By Claire Smyth
Brighton University will charge undergraduates the full amount of £9,000 in tuition fees from next year.
This is despite claims by the Government that universities charging the maximum amount will be the exception.
Professor Julian Crampton, the university’s Vice-Chancellor, said: “We have considered very carefully and fully all the implications of the coalition government’s new policy on university funding.
“We have attracted nearly 40,000 applicants this year, making us the 12th most applied for university in the country, and our proposed fees reflect the real costs of providing the kinds of educational experience which our students expect, require and deserve.”
At least two thirds of UK universities want to charge the upper end in tuition fees, according to a BBC survey this month.
The proposed hike in fees still have to be approved by the Office of Fair Access (OFFA) who has had to take on more staff to cope with the number of universities wanting to charge students more than £6,000 a year.
Aaron Porter, the outgoing president of the National Union of Students, accused the government of causing “costly chaos” with its university reforms.
He said: “When the government forced these ill-considered plans through Parliament, they claimed that fees above £6,000 would be the exception rather than rule, but that was quite clearly a pipe dream.”
Foundation degrees taught at Brighton University’s partner colleges across Sussex will attract fees of between £7,000 and £8,300.
Sam Mallender, president of Brighton University’s Students’ Union, said: “We continue to condemn the government’s relentless attacks against higher education and will carry on fighting for a fairer funding system.
“Due to governmental cuts we understand the university’s decision to charge £9,000, and in this realise there is little other option to bridge the funding gap.”
Professor Crampton claimed that more than £5 million in financial support will, however, be available each year, which could save the recipient around £4,000 over the duration of the course.
He said: “”We target financial support at those who need it – at young people leaving local authority care, those on low incomes, students from areas with low participation in higher education, and mature learners with no income.”
And a further £2.8 million will be invested in outreach programmes with local schools and colleges to assist applicants most in need.

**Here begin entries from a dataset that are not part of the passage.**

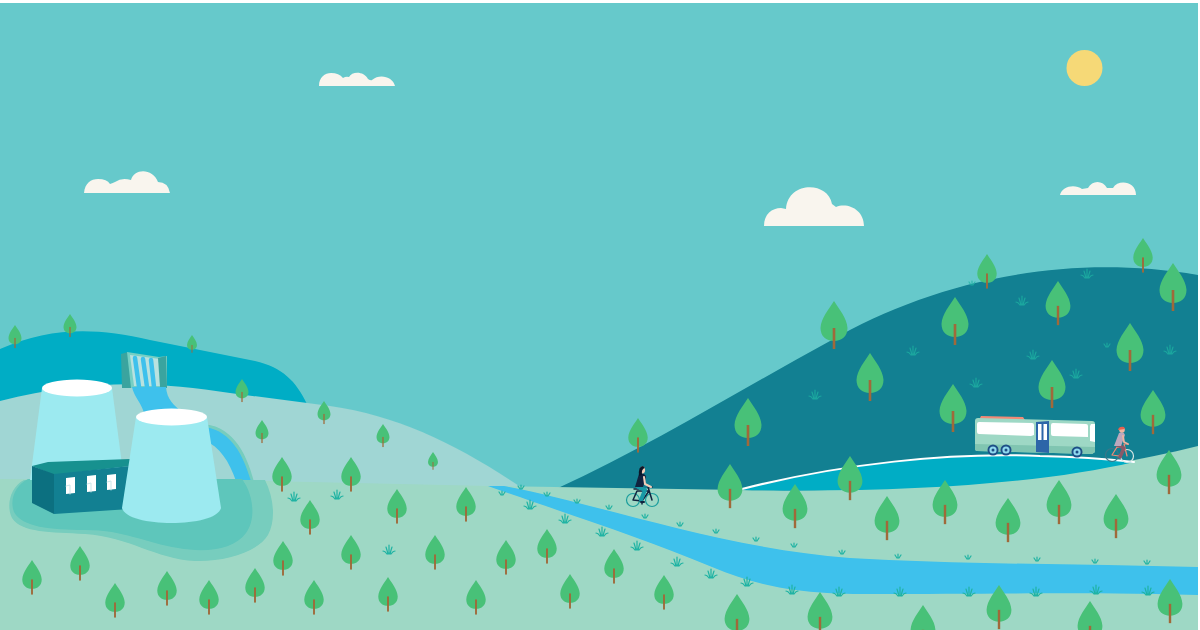
<!DOCTYPE html>
<html lang="en">
<head>
<meta charset="utf-8">
<title>Green energy valley</title>
<style>
:root{--sky:#66c9cb;--sun:#f6d977;--cloud:#f9f5ee;--hill-dark:#128092;--hill-teal:#00adc5;--hill-mist:#a0d6d4;--meadow:#9ed8c5;--river:#3ec1ec;--pond:#5ec6bb;--pond-edge:#77cdbe;--leaf:#48c178;--trunk:#a0693a;--tower:#9ceaf0;--plant-side:#0c7080;--plant-front:#128092;--plant-roof:#17918f;--white:#fff;--tuft:#1fb3a3;--navy:#10233f;--blue:#2d66a8;--coral:#f28a76}
html,body{margin:0;width:1200px;height:630px;overflow:hidden;background:var(--white)}
svg{display:block}
.cloud{fill:var(--cloud)}
.leaf{fill:var(--leaf)}
.trunk{fill:var(--trunk)}
.tuft{fill:none;stroke:var(--tuft);stroke-width:1.2;stroke-linecap:round}
.white{fill:var(--white)}
.tower{fill:var(--tower)}
.teal{fill:var(--hill-teal)}
.dark{fill:var(--hill-dark)}
.river{fill:var(--river)}
.line{fill:none;stroke-linecap:round;stroke-linejoin:round}
</style>
</head>
<body>
<svg width="1200" height="630" viewBox="0 0 1200 630" role="img" aria-label="Valley with a power plant, dam, river, bus and cyclists">
<defs>
<clipPath id="frame"><rect y="3" width="1198" height="627"/></clipPath>
<g id="tree">
<path class="leaf" d="M0 0C5 8 13 17 13.500 27C13.500 35 8 40 0 40S-13.500 35 -13.500 27C-13 17 -5 8 0 0Z"/>
<rect class="trunk" x="-1.300" y="27" width="2.600" height="21"/>
</g>
<g id="tree-l"><use href="#tree"/></g>
<g id="tree-m"><use href="#tree" transform="scale(.92)"/></g>
<g id="tree-s"><use href="#tree" transform="scale(.72)"/></g>
<g id="tree-xs"><use href="#tree" transform="scale(.48)"/></g>
<g id="tree-xxs"><use href="#tree" transform="scale(.37)"/></g>
<path id="tuft" class="tuft" d="M0 4V-5M-1 4Q-2 0 -3 -3M1 4Q2 0 3 -3M-2 4Q-4 1 -6 1M2 4Q4 1 6 1"/>
<path id="tuft-s" class="tuft" d="M0 2V-2M-1 2L-3 -1M1 2L3 -1"/>
<g id="bus-wheel"><circle r="5.500" fill="#1d4e86"/><circle r="3.600" fill="#8fd9ee"/><circle r="1.500" fill="#1d4e86"/></g>
</defs>

<g clip-path="url(#frame)">
<rect id="sky" width="1200" height="630" fill="var(--sky)"/>
<circle id="sun" cx="1084.500" cy="68" r="18" fill="var(--sun)"/>

<g id="clouds" class="cloud">
<path d="M319 86C319 77 325 73 331 73Q339 73 343 78Q346 76 349 77C352 71 364 71 368 79Q371 81 372 80C380 73 393 77 395 86Z"/>
<path d="M84 193C85 183 91 179 98 179Q107 179 110 184Q113 183 115 182Q122 177 131 180C134 168 153 168 158 182Q168 182 170 193Z"/>
<path d="M764 226C764 214 772 208 781 208L786 209C788 181 828 181 832 204L836 207C848 202 864 210 864 226Z"/>
<path d="M1060 195C1062 186 1075 184 1082 189L1088 188C1092 180 1103 180 1107 188L1113 188C1118 179 1136 181 1136 195Z"/>
</g>

<g id="hills">
<path class="teal" d="M0 349C50 327 95 327 150 340L255 361C282 367 296 381 307 404L300 430H0Z"/>
<path d="M0 401C90 378 160 382 230 393L330 406C400 416 460 446 522 488H0Z" fill="var(--hill-mist)"/>
<path class="dark" d="M558 488C650 446 740 390 830 341C930 283 1060 252 1198 275V500H558Z"/>
</g>

<path id="meadow" d="M0 479L265 481L490 486L740 490C900 493 1060 480 1198 446V630H0Z" fill="var(--meadow)"/>

<g id="lake">
<path class="teal" d="M742 490C840 464 950 452 1040 456Q1090 457 1134 462C1040 484 900 493 742 490Z"/>
<path class="line" d="M742 489C840 464 950 452 1040 456Q1090 457 1134 462" stroke="var(--white)" stroke-width="2"/>
</g>

<path id="river" class="river" d="M488 486H504C600 504 720 548 850 558C950 564 1080 564 1198 567V595C1060 592 980 594 870 594C800 594 760 587 712 567C640 537 570 515 488 486Z"/>

<g id="dam">
<path d="M200 424C230 424 246 450 254 482H238C230 460 220 444 200 438Z" fill="var(--pond-edge)"/>
<path class="river" d="M206 427C232 432 243 455 251 481H236C229 461 220 447 204 440Z"/>
<path d="M121 354L128 352L132 388H122Z" fill="#3aa49f"/>
<path d="M127 352L159 357L167 356V388H131Z" fill="#75cfc4"/>
<path d="M130 355L160 359L163 386H134Z" fill="#b9e2df"/>
<path class="line" d="M135 358L139 387M143 359L147 387M151 360L154 387" stroke="var(--river)" stroke-width="4.500"/>
<path d="M158 358L166 356L167 388L160 387Z" fill="#3aa49f"/>
<path class="river" d="M132 387H166C167 400 174 405 182 412L145 416C142 403 134 397 132 387Z"/>
</g>

<g id="power-plant">
<path d="M24 480H265C274 498 276 520 268 535C258 552 225 562 195 561C155 559 130 537 85 534C50 532 22 533 12 518C6 506 10 487 24 480Z" fill="var(--pond-edge)"/>
<path d="M28 479H242C254 495 256 520 246 533C234 550 205 553 178 548C145 543 125 530 85 530C50 530 22 527 14 512C9 499 16 485 28 479Z" fill="var(--pond)"/>
<path class="tower" d="M42 388H112L124 480H30Z"/>
<ellipse class="white" cx="77" cy="388" rx="35" ry="8.500"/>
<polygon points="32,466 48,462 130,459 130,466 54,475" fill="var(--plant-roof)"/>
<polygon points="32,466 54,474 54,514 32,503" fill="var(--plant-side)"/>
<polygon class="dark" points="54,474 130,466 130,509 54,514"/>
<g class="white">
<polygon points="66,478 75,477 75,493 66,494"/>
<polygon points="87,476 96,475 96,491 87,492"/>
<polygon points="107,475 116,474 116,489 107,490"/>
</g>
<path class="line" d="M66 486L70 485V494M87 484L91 483V492M107 482L111 481V490" stroke="#c9e6ea" stroke-width="1"/>
<path class="tower" d="M136 417H207L221 508C216 528 127 528 122 508Z"/>
<ellipse class="white" cx="171.500" cy="417" rx="35.500" ry="8.500"/>
</g>

<g id="tufts-hill" opacity=".75">
<use href="#tuft" x="815" y="395"/><use href="#tuft" x="913" y="351"/><use href="#tuft" x="1022" y="301"/><use href="#tuft" x="1087" y="274"/><use href="#tuft" x="1033" y="355"/><use href="#tuft" x="1076" y="374"/><use href="#tuft" x="976" y="383"/><use href="#tuft" x="1170" y="350"/><use href="#tuft-s" x="1107" y="345"/><use href="#tuft-s" x="972" y="283"/>
</g>
<g id="tufts-meadow">
<use href="#tuft" x="294" y="497"/><use href="#tuft" x="337" y="495"/><use href="#tuft" x="389" y="550"/>
<use href="#tuft-s" x="521" y="487"/><use href="#tuft-s" x="547" y="494"/><use href="#tuft-s" x="577" y="501"/><use href="#tuft-s" x="609" y="507"/><use href="#tuft-s" x="645" y="516"/><use href="#tuft-s" x="680" y="524"/><use href="#tuft-s" x="716" y="531"/><use href="#tuft-s" x="756" y="539"/><use href="#tuft-s" x="794" y="545"/><use href="#tuft-s" x="842" y="552"/><use href="#tuft-s" x="898" y="556"/><use href="#tuft-s" x="968" y="557"/><use href="#tuft-s" x="1037" y="559"/><use href="#tuft-s" x="1095" y="561"/><use href="#tuft-s" x="1147" y="562"/>
<use href="#tuft-s" x="502" y="493"/><use href="#tuft" x="530" y="505"/><use href="#tuft" x="565" y="519"/><use href="#tuft" x="602" y="532"/><use href="#tuft" x="637" y="546"/><use href="#tuft" x="677" y="562"/><use href="#tuft" x="711" y="574"/><use href="#tuft" x="747" y="582"/><use href="#tuft" x="792" y="590"/><use href="#tuft" x="839" y="592"/><use href="#tuft" x="900" y="592"/><use href="#tuft" x="969" y="592"/><use href="#tuft" x="1036" y="592"/><use href="#tuft" x="1096" y="590"/><use href="#tuft" x="1148" y="591"/>
</g>

<g id="trees-right">
<use href="#tree-s" x="987" y="254"/><use href="#tree-s" x="1143" y="238"/>
<use href="#tree-l" x="1173" y="263"/><use href="#tree-m" x="1058" y="281"/><use href="#tree-l" x="955" y="297"/><use href="#tree-l" x="834" y="301"/><use href="#tree-l" x="1130" y="323"/><use href="#tree-l" x="870" y="353"/><use href="#tree-l" x="1052" y="360"/><use href="#tree-l" x="953" y="384"/><use href="#tree-m" x="1153" y="390"/><use href="#tree-l" x="748" y="398"/><use href="#tree-s" x="638" y="418"/>
<use href="#tree-m" x="730" y="464"/><use href="#tree-m" x="850" y="456"/><use href="#tree-m" x="1169" y="450"/><use href="#tree-m" x="795" y="484"/><use href="#tree-m" x="945" y="480"/><use href="#tree-m" x="1059" y="480"/><use href="#tree-m" x="887" y="496"/><use href="#tree-m" x="1008" y="498"/><use href="#tree-m" x="1116" y="494"/>
<use href="#tree-m" x="737" y="594"/><use href="#tree-m" x="820" y="592"/><use href="#tree-m" x="923" y="605"/><use href="#tree-m" x="999" y="585"/><use href="#tree-m" x="1090" y="601"/><use href="#tree-m" x="1170" y="579"/>
</g>
<g id="trees-left">
<use href="#tree-xs" x="15" y="325"/><use href="#tree-xs" x="70" y="314"/><use href="#tree-xxs" x="192" y="335"/><use href="#tree-xs" x="242" y="379"/><use href="#tree-xs" x="324" y="401"/><use href="#tree-xs" x="262" y="420"/><use href="#tree-xs" x="383" y="424"/><use href="#tree-xxs" x="433" y="452"/>
<use href="#tree-s" x="282" y="457"/><use href="#tree-s" x="351" y="457"/><use href="#tree-s" x="310" y="500"/><use href="#tree-s" x="397" y="489"/><use href="#tree-s" x="466" y="487"/><use href="#tree-s" x="435" y="535"/><use href="#tree-s" x="351" y="535"/><use href="#tree-s" x="283" y="541"/><use href="#tree-s" x="506" y="540"/><use href="#tree-s" x="547" y="529"/><use href="#tree-s" x="614" y="549"/><use href="#tree-s" x="80" y="546"/><use href="#tree-s" x="32" y="560"/><use href="#tree-s" x="167" y="571"/><use href="#tree-s" x="255" y="568"/><use href="#tree-s" x="209" y="580"/><use href="#tree-s" x="115" y="583"/><use href="#tree-s" x="314" y="580"/><use href="#tree-s" x="388" y="577"/><use href="#tree-s" x="476" y="580"/><use href="#tree-s" x="570" y="574"/><use href="#tree-s" x="664" y="575"/>
</g>

<g id="bus">
<path d="M979 420L981 416L1023 417L1025 420Z" fill="var(--coral)"/>
<path d="M978 418L1092 421Q1095 421 1095 424V452L1092 454L977 451Q975 451 975 448V421Q975 418 978 418Z" fill="var(--meadow)"/>
<path d="M975 444L1095 447V452L1092 454L977 451Q975 451 975 448Z" fill="#80c5b1"/>
<path class="white" d="M979 422L1032 423Q1034 423 1034 425V435L1031 436L979 434Q977 434 977 432V424Q977 422 979 422ZM1053 423L1086 424Q1088 424 1088 426V437L1053 436Q1051 436 1051 434V425Q1051 423 1053 423ZM1091 424H1095V442L1090 441V426Z"/>
<path d="M1036 422L1049 421V453L1036 452Z" fill="var(--blue)"/>
<path class="white" d="M1038 424H1041.500V440H1038ZM1043.500 424H1047V440H1043.500Z"/>
<use href="#bus-wheel" x="993" y="450"/><use href="#bus-wheel" x="1006" y="450"/><use href="#bus-wheel" x="1077" y="452"/>
</g>

<g id="cyclist-bridge">
<g class="line" stroke="#e7b3ad" stroke-width="1.200">
<circle cx="1112" cy="455" r="6.500" stroke="#3d7687"/><circle cx="1127" cy="456" r="6.500" stroke="#d7e6e4"/>
<path d="M1112 455L1117 447L1125 448L1119 456ZM1127 456L1124 444H1128" stroke="var(--coral)"/>
</g>
<path class="line" d="M1117 445L1124 448L1120 457" stroke="#8a5968" stroke-width="3.500"/>
<path d="M1119 433Q1124 431 1125 435L1121 446H1114Z" fill="#bba8bd"/>
<path class="line" d="M1123 436L1124 442L1128 444" stroke="#efb5a0" stroke-width="1.800"/>
<circle cx="1122" cy="430" r="2.800" fill="#efb5a0"/>
<path d="M1118 430Q1119 426 1124 427L1125 429Z" fill="#e8604e"/>
</g>

<g id="cyclist-path">
<g class="line" stroke="#1a9d9d" stroke-width="1.200"><circle cx="633" cy="500" r="6.500"/><circle cx="652" cy="500" r="6.500"/></g>
<path class="line" d="M633 500L637 491L649 491L642 501ZM652 500L648 487H652M634 489H639M642 501V504" stroke="var(--navy)" stroke-width="1.500"/>
<path class="line" d="M638 487L645 490L641 500" stroke="#1798a5" stroke-width="4"/>
<path class="line" d="M641 502H644" stroke="var(--navy)" stroke-width="2"/>
<path d="M639 474Q645 472 646 477L643 487H635Z" fill="var(--navy)"/>
<path class="line" d="M644 477L645 484L651 487" stroke="#f3cdb8" stroke-width="2"/>
<ellipse cx="642.500" cy="470" rx="2.600" ry="3.400" fill="#f3cdb8"/>
<path d="M639 476Q638 466 643 466L645 468Q641 469 642 475Z" fill="#0b1628"/>
</g>
</g>
</svg>
</body>
</html>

He added: “Overall, we are shifting from giving small amounts of money to targeting substantial bursary support towards those who need it most.
“Local students satisfying the eligibility criteria may receive as much as £13,000 over three years.”